- What you have to do: Check every line below for the string "fill". Copy the ones that have it.

Data records:
########################################

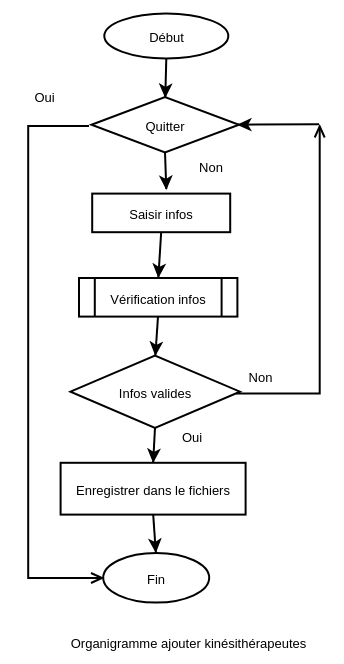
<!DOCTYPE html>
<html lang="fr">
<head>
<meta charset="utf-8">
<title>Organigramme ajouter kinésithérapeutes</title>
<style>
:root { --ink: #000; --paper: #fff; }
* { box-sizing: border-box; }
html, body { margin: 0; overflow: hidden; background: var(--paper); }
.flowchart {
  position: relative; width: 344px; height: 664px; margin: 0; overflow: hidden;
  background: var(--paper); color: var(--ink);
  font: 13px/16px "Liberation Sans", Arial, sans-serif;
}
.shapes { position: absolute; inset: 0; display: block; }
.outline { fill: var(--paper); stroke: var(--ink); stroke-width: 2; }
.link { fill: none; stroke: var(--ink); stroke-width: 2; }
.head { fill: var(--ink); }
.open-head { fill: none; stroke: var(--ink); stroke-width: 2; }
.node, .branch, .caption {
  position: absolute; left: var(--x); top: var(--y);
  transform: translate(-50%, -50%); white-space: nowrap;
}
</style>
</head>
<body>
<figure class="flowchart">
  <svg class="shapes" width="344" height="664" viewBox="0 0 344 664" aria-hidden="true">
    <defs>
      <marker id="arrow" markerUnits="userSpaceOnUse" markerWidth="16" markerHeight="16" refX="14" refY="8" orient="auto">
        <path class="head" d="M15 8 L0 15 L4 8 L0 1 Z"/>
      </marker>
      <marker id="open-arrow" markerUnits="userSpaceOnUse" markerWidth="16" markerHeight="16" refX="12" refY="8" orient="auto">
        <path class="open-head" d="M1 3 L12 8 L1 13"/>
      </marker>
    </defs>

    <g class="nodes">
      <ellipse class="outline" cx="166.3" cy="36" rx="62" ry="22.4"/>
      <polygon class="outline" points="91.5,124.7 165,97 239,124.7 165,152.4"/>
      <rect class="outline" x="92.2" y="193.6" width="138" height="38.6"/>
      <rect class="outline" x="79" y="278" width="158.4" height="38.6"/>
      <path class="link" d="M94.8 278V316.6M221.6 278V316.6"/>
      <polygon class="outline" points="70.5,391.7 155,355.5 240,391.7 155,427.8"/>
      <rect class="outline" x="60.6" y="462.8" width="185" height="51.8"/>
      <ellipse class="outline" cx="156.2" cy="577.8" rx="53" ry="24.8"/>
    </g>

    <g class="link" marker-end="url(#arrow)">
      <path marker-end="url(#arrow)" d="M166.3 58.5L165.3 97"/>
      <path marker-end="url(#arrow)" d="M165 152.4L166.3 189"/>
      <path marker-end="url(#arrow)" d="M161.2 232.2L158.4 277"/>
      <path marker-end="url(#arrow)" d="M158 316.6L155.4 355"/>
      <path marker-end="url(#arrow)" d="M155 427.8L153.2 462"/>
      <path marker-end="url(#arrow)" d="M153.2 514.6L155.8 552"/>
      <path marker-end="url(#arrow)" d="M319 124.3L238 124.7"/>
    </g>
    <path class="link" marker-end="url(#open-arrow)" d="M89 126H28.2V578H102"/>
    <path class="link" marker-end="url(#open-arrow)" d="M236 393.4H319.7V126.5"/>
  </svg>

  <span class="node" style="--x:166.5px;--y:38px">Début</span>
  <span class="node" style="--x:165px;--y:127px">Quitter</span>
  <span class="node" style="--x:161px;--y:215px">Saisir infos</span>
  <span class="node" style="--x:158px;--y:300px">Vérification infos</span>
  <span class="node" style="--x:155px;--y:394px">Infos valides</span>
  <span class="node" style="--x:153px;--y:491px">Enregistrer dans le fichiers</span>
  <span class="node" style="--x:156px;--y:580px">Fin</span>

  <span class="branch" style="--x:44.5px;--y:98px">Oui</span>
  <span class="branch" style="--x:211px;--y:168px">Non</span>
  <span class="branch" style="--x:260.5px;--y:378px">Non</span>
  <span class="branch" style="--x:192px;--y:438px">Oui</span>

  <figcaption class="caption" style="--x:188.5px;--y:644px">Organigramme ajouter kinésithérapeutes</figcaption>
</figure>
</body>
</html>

########################################

- Result:
.outline { fill: var(--paper); stroke: var(--ink); stroke-width: 2; }
.link { fill: none; stroke: var(--ink); stroke-width: 2; }
.head { fill: var(--ink); }
.open-head { fill: none; stroke: var(--ink); stroke-width: 2; }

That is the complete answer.